The thinking person’s guide to autism is a forum intended to encourage visitors, To think, ask questions, question the media, and learn from each other. The people behind it say, Autism misinformation clouds and is perpetuated by the Internet. We want to make accurate information about autism causation and therapies visible, accessible, and centralized.
Ambitious About Autism is publishing a few tips for Christmas under the heading: Include autism this Christmas. Click icon to view.
Six types of coping skills. An array of graphics.
Ideas about activities for special needs. After-school and weekend activities for children with disabilities can build self-esteem, skills, friendships and a sense of belonging.
What autism mums do not want to hear
This will ring a few bells for parents of a child on the autistic spectrum. Things not to say to an autism mum .
Re-charging the batteries
‘Society has programmed us to think, “What kind of mother is she, taking care of herself before her child?” but that’s completely wrong.’ Here are 10 must dos for parents of children with special needs.
Scope describes itself as the disability equality charity.
- Members ask the online community for Support and Information.

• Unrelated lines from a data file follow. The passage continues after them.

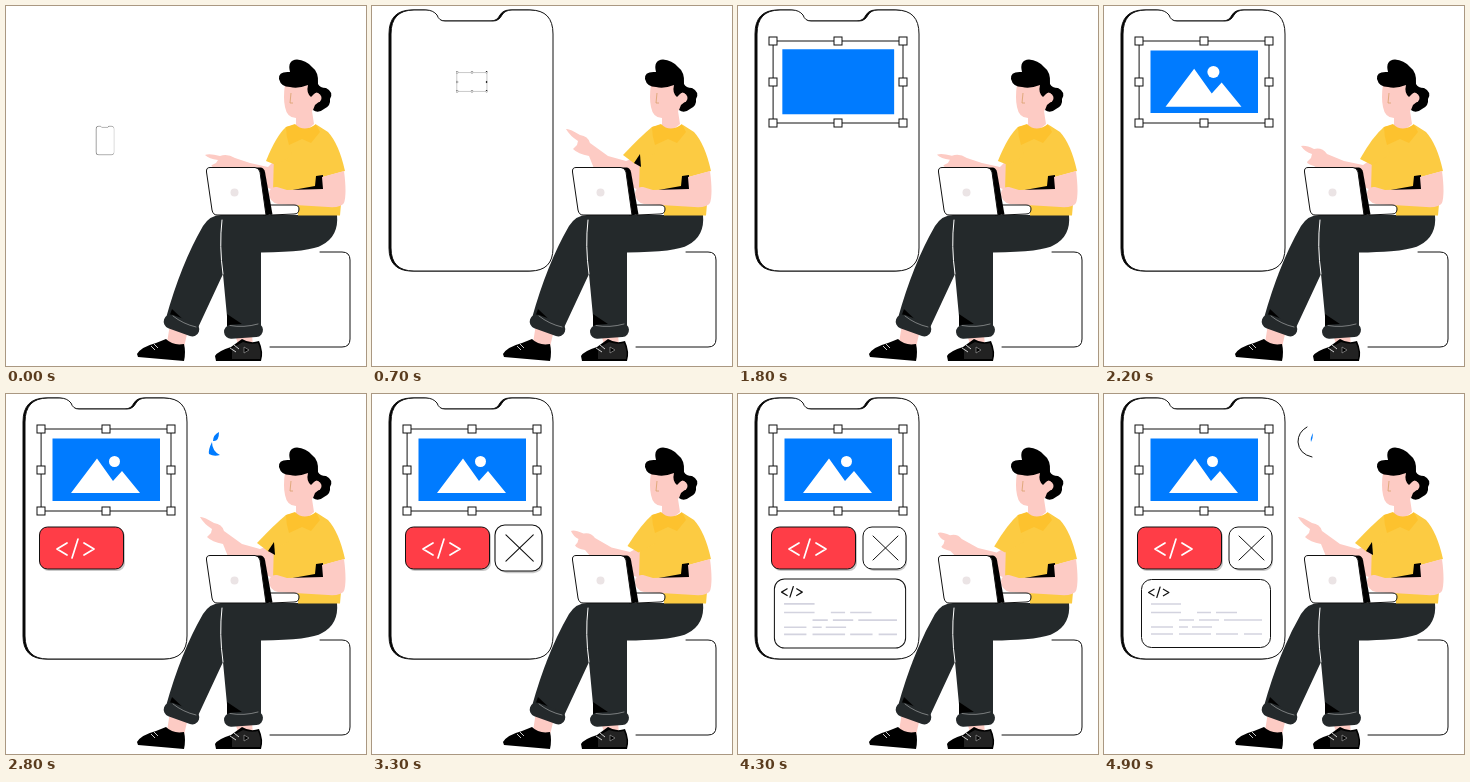
An HTML page for the animation above (5 s loop, 360 by 360 pixels).

```html
<!DOCTYPE html>
<html lang="en">
<head>
<meta charset="utf-8">
<title>App builder</title>
<style>
@property --s { syntax: "<number>"; inherits: false; initial-value: 1; }

html, body { margin: 0; width: 100%; height: 100%; overflow: hidden; background: #fff; }
svg { display: block; width: 100%; height: 100%; }

.line { fill: none; stroke: #111; stroke-width: 1; stroke-linecap: round; stroke-linejoin: round; }
.box { fill: #fff; stroke: #111; stroke-width: 1; }
.skin { fill: #fdcbc4; }
.shirt { fill: #fccb42; }
.pants { fill: #24292b; }
.blue { fill: #007bff; }

.anim, .pop { animation: 5s linear infinite; }
.pop { transform: scale(var(--s)); }
#phone { transform-origin: 99px 134.5px; animation-name: phone; }
#frame { transform-origin: 100px 76px; animation-name: frame; }
#image { transform-origin: 100.5px 75.5px; animation-name: image; }
#hills { transform-origin: 99.5px 82px; animation-name: hills; }
#code { transform-origin: 76px 154px; animation-name: code; }
#close { transform-origin: 146.5px 154px; animation-name: close; }
#card { transform-origin: 102px 219px; animation-name: card; }
#arm { animation-name: arm; animation-timing-function: ease-in-out; }
#sleeve { animation-name: sleeve; animation-timing-function: ease-in-out; }
#shade { animation-name: shade; }
#spark { animation-name: spark; }
#bubble { animation-name: bubble; }

@keyframes phone {
  0% { --s: .11; }
  8% { --s: 1.16; }
  12% { --s: 1.035; }
  14%, 100% { --s: 1; }
}
@keyframes frame {
  0%, 12% { --s: 0; }
  14% { --s: .23; }
  20% { --s: 1.14; }
  26% { --s: 1.02; }
  28%, 100% { --s: 1; }
}
@keyframes image {
  0%, 26% { --s: 0; }
  28% { --s: .34; }
  32% { --s: 1.12; }
  38%, 100% { --s: 1; }
}
@keyframes hills {
  0%, 38% { --s: 0; }
  43% { --s: 1.12; }
  44% { --s: 1.1; }
  48%, 100% { --s: 1; }
}
@keyframes code {
  0%, 46% { --s: 0; }
  51% { --s: 1.12; }
  56%, 100% { --s: 1; }
}
@keyframes close {
  0%, 58% { --s: 0; }
  64% { --s: 1.14; }
  70%, 100% { --s: 1; }
}
@keyframes card {
  0%, 73% { --s: 0; }
  76% { --s: .575; }
  80% { --s: 1.12; }
  87%, 100% { --s: 1; }
}
/* forearm: low, raised, halfway, tucked in */
@keyframes arm {
  0%, 35% { d: path("M199 149Q203 147 214 150Q221 147 229 152L244 157L262 161L268 155L268 184L225 170L209 162Q204 160 206 159L210 157L212 154Q203 153 199 149Z"); }
  14%, 56%, 98%, 100% { d: path("M194 123Q197 122 208 129Q216 130 218 137L236 150L254 155L268 150L268 184L225 170L217 150Q206 148 201 143L205 139L206 135Q198 130 194 123Z"); }
  28%, 44% { d: path("M197 140Q202 139 210 143Q218 141 223 148L240 155L259 159L268 153L268 184L225 170L210 160Q203 158 203 156L207 152L208 148Q201 146 197 140Z"); }
  76% { d: path("M204 151Q206 148 215 150Q222 146 228 151L243 157L262 161L268 155L268 184L225 170L209 162Q204 161 205 160L206 158L207 155Q204 154 204 151Z"); }
}
@keyframes sleeve {
  0%, 35%, 76% { d: path("M280 121Q270 130 260 155L270 159L286 150Z"); }
  14%, 56%, 98%, 100% { d: path("M280 121Q269 130 251 149L263 158L286 146Z"); }
  28%, 44% { d: path("M280 121Q269 130 256 153L268 159L286 149Z"); }
}
@keyframes shade {
  0%, 8%, 22%, 50%, 64%, 92% { opacity: 0; }
  14%, 56%, 98%, 100% { opacity: 1; }
}
@keyframes spark {
  0%, 55.9%, 57.9%, 100% { opacity: 0; }
  56%, 57.8% { opacity: 1; }
}
@keyframes bubble {
  0%, 97.9% { opacity: 0; }
  98%, 100% { opacity: 1; }
}
</style>
</head>
<body>
<svg viewBox="0 0 360 360">
  <defs>
    <path id="body" d="M42 4H54Q61 4 65 9Q67 15 73 15H121Q127 15 130 9Q133 4 140 4H158Q181 4 181 28V242Q181 265 158 265H42Q19 265 19 242V28Q19 4 42 4Z"/>
    <path id="tag" d="M11 4L1 10L11 16M22 0L16 19M28 4L38 10L28 16"/>
  </defs>

  <g id="phone" class="pop">
    <use href="#body" x="-2" stroke="#111"/>
    <use href="#body" class="box"/>
  </g>

  <g id="frame" class="pop">
    <rect class="line" x="35.5" y="35" width="129.5" height="82"/>
    <g id="handles" class="box"></g>
  </g>

  <rect id="image" class="blue pop" x="46.5" y="44.500" width="107.500" height="62.500"/>
  <g id="hills" class="pop" fill="#fff">
    <path d="M65 99L91 64.500L107 87L116 77L134 99Z"/>
    <circle cx="108.500" cy="67.500" r="5.500"/>
  </g>

  <g id="code" class="pop">
    <rect x="35" y="135" width="84" height="42" rx="8" fill="#c9c9c9"/>
    <rect x="33.500" y="133" width="84" height="42" rx="8" fill="#ff3d47" stroke="#111"/>
    <use href="#tag" class="line" x="50" y="145" style="stroke:#fff;stroke-width:1.7"/>
  </g>

  <g id="close" class="pop">
    <rect x="127" y="135" width="42" height="42" rx="9" fill="#c9c9c9"/>
    <rect class="box" x="125" y="133" width="43" height="42" rx="9"/>
    <path class="line" d="M135 142L160 166M160 142L135 166"/>
  </g>

  <g id="card" class="pop">
    <rect class="box" x="37.500" y="185.500" width="129" height="68" rx="10"/>
    <use href="#tag" class="line" transform="translate(44 193) scale(.55)" style="stroke-width:2.2"/>
    <path fill="none" stroke="#d3d3df" stroke-width="1.7" d="M47 210H77M47 218.500H77M93 218.500H107M112 218.500H133M75 226H90M95 226H115M120 226H158M47 233H69M75 233H84M88 233H108M47 240H69M75 240H107M112 240H134M140 240H158"/>
  </g>

  <g id="spark" class="anim blue">
    <path d="M213 38Q207 41 207 47Q213 48 213 38Z"/>
    <path d="M206 48Q202 56 203 60Q208 63 214 61Q206 57 206 48Z"/>
  </g>
  <g id="bubble" class="anim">
    <path class="line" d="M203 33Q194 38 194 48Q195 60 208 63" stroke-width=".8"/>
    <path class="blue" d="M209 39Q206 44 207 48Q209 44 209 39Z"/>
  </g>

  <!-- stool -->
  <path fill="#fff" d="M256 246H336Q344 246 344 254V333Q344 341 336 341H256Z"/>
  <path class="line" d="M314 246H336Q344 246 344 254V333Q344 341 336 341H264"/>

  <!-- feet -->
  <path class="skin" d="M164 318L182 324L178 341L161 337ZM229 328H246L247 341L233 342Z"/>
  <path d="M131 348Q135 341 150 337L160 333Q167 340 178 338Q180 346 178 355L132 351Z"/>
  <path d="M209 350Q212 345 225 341L236 333Q244 338 253 335Q258 346 255 355L210 355Z"/>
  <path fill="#222" d="M226 342L237 336Q245 339 252 337Q256 346 254 353H226Z"/>
  <path fill="none" stroke="#fff" stroke-width=".8" d="M148 338L152 342M145 340L149 344M224 342L230 346M228 339L233 343"/>
  <path stroke="#aaa" stroke-width=".6" d="M238 341L243 344L238 347Z"/>

  <!-- trousers -->
  <path class="pants" d="M215 209H331Q333 230 316 239Q305 246 255 246.500V321H222L217 268L190 326L160 312Q175 258 197 220Q204 209 215 209Z"/>
  <path d="M166 303L184 320L162 314ZM221 308L239 320H221Z"/>
  <path class="line" style="stroke:#fff" d="M216 214Q213 240 217 268"/>
  <rect class="pants" x="157" y="312.500" width="37" height="14" rx="7" transform="rotate(20 175.500 319.500)"/>
  <rect class="pants" x="218" y="318" width="39" height="14" rx="7" transform="rotate(-4 237 325)"/>
  <path class="line" style="stroke:#fff;stroke-width:.4" d="M167 310Q177 318 190 321M224 319.500Q238 322 252 318"/>

  <!-- far arm and torso -->
  <path id="arm" class="skin anim" d="M199 149Q203 147 214 150Q221 147 229 152L244 157L262 161L268 155L268 184L225 170L209 162Q204 160 206 159L210 157L212 154Q203 153 199 149Z"/>
  <path class="shirt" d="M280 121L289 119Q298 126 311 119L322 126Q333 138 339 165L317 171V183L335 198L334 209.500H292V200L267 186L268 148Z"/>
  <path id="sleeve" class="shirt anim" d="M280 121Q270 130 260 155L270 159L286 150Z"/>
  <path id="shade" class="anim" d="M262 157L268 148L269 161Z"/>

  <!-- head -->
  <path class="skin" d="M279 78Q277 92 279 101Q281 112 290 112V120Q298 128 308 118L306 105L318 90L304 74Z"/>
  <path d="M273 73Q272 65 284 66Q281 54 291 53.500Q300 54 306 61Q313 66 312 78Q314 82 320 82Q328 86 324 93Q325 100 318 103Q312 108 307 104L309 99Q315 95 314 89Q311 84 307 89L305 91Q300 87 302 79Q292 83 284 81Q275 81 273 73Z"/>
  <circle class="skin" cx="311" cy="92" r="4.500"/>
  <path fill="none" stroke="#d9a06a" stroke-width=".8" d="M285 87L284 97H287"/>
  <path fill="#fdc22e" d="M280 121L289 118Q298 127 310 118L314 126L305 137L296 133L283 139Q280 130 280 121Z"/>

  <!-- near arm -->
  <path d="M310 170L317 169V184L281 185L309 180Z"/>
  <path class="skin" d="M316 171L338 165Q341 188 338 197Q335 202 322 201L272 198Q263 196 263 187Q264 180 271 181L281 184L317 183Z"/>

  <!-- laptop -->
  <path class="box" d="M262 199H288Q293 199 293 203Q293 208 288 208L265 209Z"/>
  <path d="M249 161.500H255Q258 162 259 166L266.500 208.500L257 209.500Z"/>
  <path class="box" d="M204 161.500H249Q253 162 254 166L260 209H211Q207 209 206 204L200.500 166Q200 161.500 204 161.500Z"/>
  <circle cx="228.500" cy="186.500" r="4" fill="#ebe4e5"/>
</svg>
<script>
const handles = document.getElementById("handles");
for (const y of [35, 76, 117])
  for (const x of [35, 100, 165]) {
    if (x === 100 && y === 76) continue;
    const r = document.createElementNS(handles.namespaceURI, "rect");
    const attrs = { x: x - 4, y: y - 4, width: 8, height: 8 };
    for (const k in attrs) r.setAttribute(k, attrs[k]);
    handles.append(r);
  }

// Drive the keyframes at ten steps per second.
const anims = document.getAnimations();
anims.forEach(a => a.pause());
const start = performance.now();
function tick() {
  const t = Math.floor((performance.now() - start) / 100) * 100 % 5000;
  anims.forEach(a => { a.currentTime = t; });
  requestAnimationFrame(tick);
}
tick();
</script>
</body>
</html>
```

There are quite a few subject categories.
- It has online community groups on which you can post questions and comments.
- They also have Community champions to make sure the community is a safe, supportive place to be.
Surviving Asperger’s Syndrome

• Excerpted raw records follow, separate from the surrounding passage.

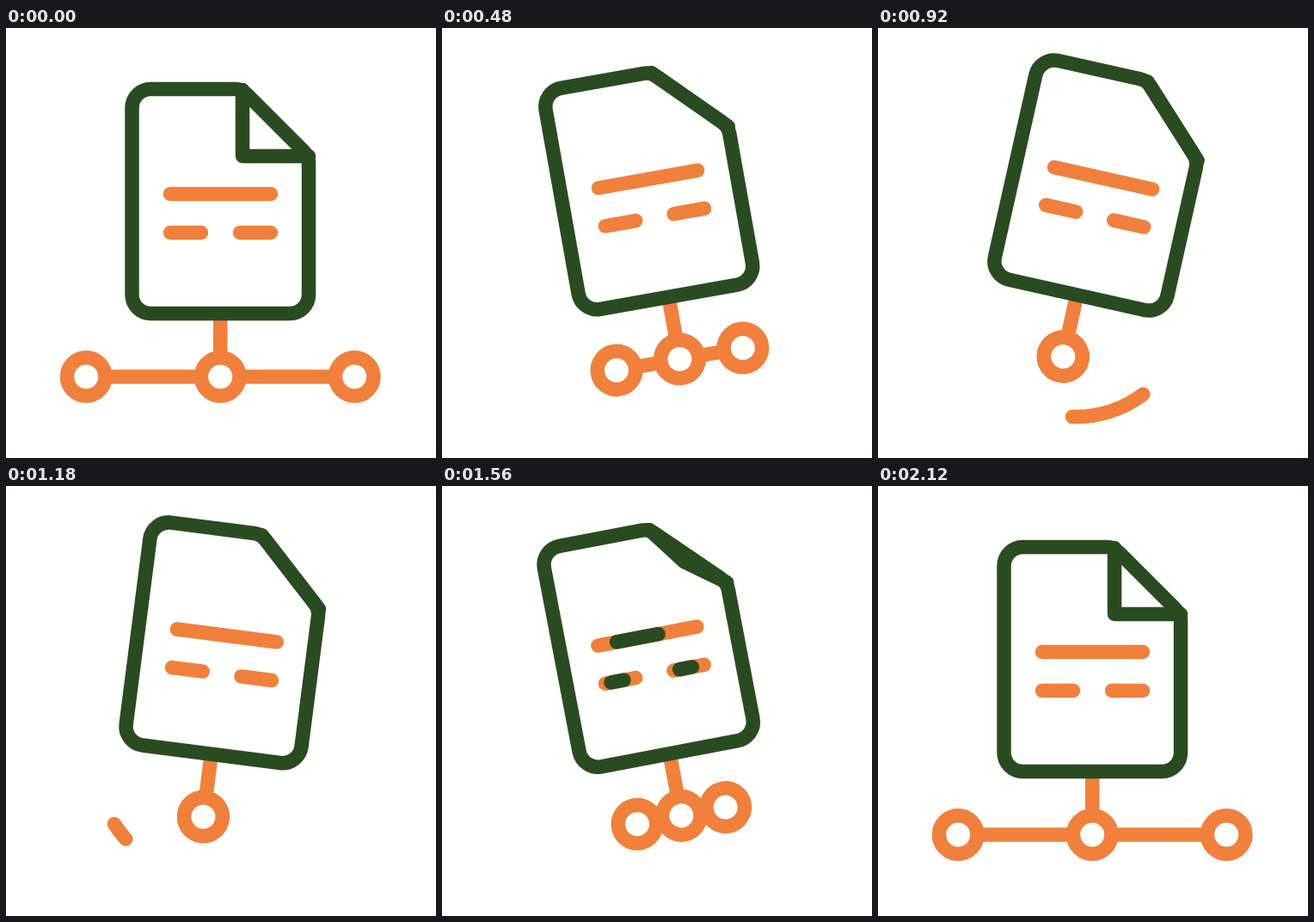
These frames come from a looping animation (500 px wide and 500 px high, 2.32 s). An HTML page with a canvas:

```html
<!DOCTYPE html>
<html lang="en">
<head>
<meta charset="utf-8">
<title>Document network</title>
<style>
  html, body { margin: 0; width: 100%; height: 100%; overflow: hidden; background: #fff; }
  canvas { display: block; width: 500px; height: 500px; }
</style>
</head>
<body>
<canvas id="stage" width="500" height="500"></canvas>
<script>
const ctx = document.getElementById('stage').getContext('2d');
const GREEN = '#2a4b21', ORANGE = '#f0803c';
const LOOP = 2320, STEP = 20;

const clamp = u => Math.max(0, Math.min(1, u));
const smooth = (t, a, b) => (1 - Math.cos(Math.PI * clamp((t - a) / (b - a)))) / 2;
const easeOut = (t, a, b) => 1 - (1 - clamp((t - a) / (b - a))) ** 3;

// Eased value through [time, value] keys.
function track(t, keys) {
  let value = keys[0][1];
  for (let i = 1; i < keys.length; i++) {
    value += (keys[i][1] - keys[i - 1][1]) * smooth(t, keys[i - 1][0], keys[i][0]);
  }
  return value;
}

const tilt = [[80, 0], [310, -14.3], [970, 13], [1012, 13], [1530, -10.9], [2050, 0]];
const lift = [[80, 0], [560, -19.5], [1662, -19.5], [1920, 14], [2120, 0]];
const textLines = [[191, 308, 193], [191, 227, 238], [272, 308, 238]];
const sheet = new Path2D(
  'M168.5 71 H266 Q274 71 280 77 L345 142 Q352 149 352 157 V310 ' +
  'A22 22 0 0 1 330 332 H168.5 A22 22 0 0 1 146.5 310 V93 A22 22 0 0 1 168.5 71 Z');

function line(color, ...points) {
  ctx.strokeStyle = color;
  ctx.beginPath();
  points.forEach(([x, y]) => ctx.lineTo(x, y));
  ctx.stroke();
}

function ring(x) {
  ctx.strokeStyle = ORANGE;
  ctx.beginPath();
  ctx.arc(x, 405.5, 22.25, 0, 2 * Math.PI);
  ctx.fill();
  ctx.stroke();
}

function drawNetwork(t) {
  const gap = 156 * (1 - smooth(t, 222, 724) + easeOut(t, 1492, 2027));
  line(ORANGE, [249.2, 332], [249.2, 405]);
  line(ORANGE, [249.2 - gap, 405.5], [249.2 + gap, 405.5]);
  [-gap, gap, 0].forEach(dx => ring(249.2 + dx));
}

function drawSheet(t) {
  const fold = 38.5 * (smooth(t, 100, 440) - smooth(t, 1500, 1740));
  ctx.strokeStyle = GREEN;
  ctx.fill(sheet);
  ctx.stroke(sheet);
  line(GREEN, [275, 72], [275 + fold, 149 - fold], [352, 149]);
}

function drawText(t) {
  const head = smooth(t, 1400, 1680), tail = smooth(t, 1480, 1760);
  for (const [a, b, y] of textLines) {
    line(ORANGE, [a, y], [b, y]);
    if (head > tail) line(GREEN, [a + (b - a) * tail, y], [a + (b - a) * head, y]);
  }
}

// Stroke sweeping from right to left below the network.
function drawSweep(t) {
  const angle = u => (40 + 99.7 * u) * Math.PI / 180;
  const head = smooth(t, 800, 1080), tail = smooth(t, 900, 1250);
  if (head <= tail) return;
  ctx.strokeStyle = ORANGE;
  ctx.beginPath();
  ctx.arc(249, 341, 133, angle(tail), angle(head));
  ctx.stroke();
}

function draw(t) {
  ctx.setTransform(1, 0, 0, 1, 0, 0);
  ctx.fillStyle = '#fff';
  ctx.fillRect(0, 0, 500, 500);
  ctx.translate(250, 250 + track(t, lift));
  ctx.rotate(track(t, tilt) * Math.PI / 180);
  ctx.translate(-250, -250);
  ctx.lineWidth = 16.5;
  ctx.lineCap = ctx.lineJoin = 'round';
  drawSweep(t);
  drawNetwork(t);
  drawSheet(t);
  drawText(t);
}

const start = performance.now();
function frame() {
  const t = (performance.now() - start) % LOOP;
  draw(Math.floor(t / STEP) * STEP);
  requestAnimationFrame(frame);
}
frame();
</script>
</body>
</html>
```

This on-line publication takes the form of brief bullet points divided up into chapters. See: Survival guide
Tips for married couples
This is for the partner of someone with Asperger’s: Chat website
Here are some tips on tackling fear .
These can provide a handy way to improve emotional literacy and people skills. Soaps focus on emotional issues and lay it on with a trowel. For example, see Roy Cropper from Coronation Street.
Children on the autistic spectrum can find the idea of moving house unsettling, but there are things could do that might help.
- Tell him obvious things, repeatedly, e.g. that he is moving too.
- Tell him what familiar things you are taking, e.g. items of furniture.
- Try to re-create his old bedroom from day one. This is not a good time for a revamp.
- Use the same bedding & PJs for continuity. If necessary leaving them unwashed would be even better.
- Get PC running in new home from day one. Buy that computer game he has always wanted and give him free access to the PC around the time of the move.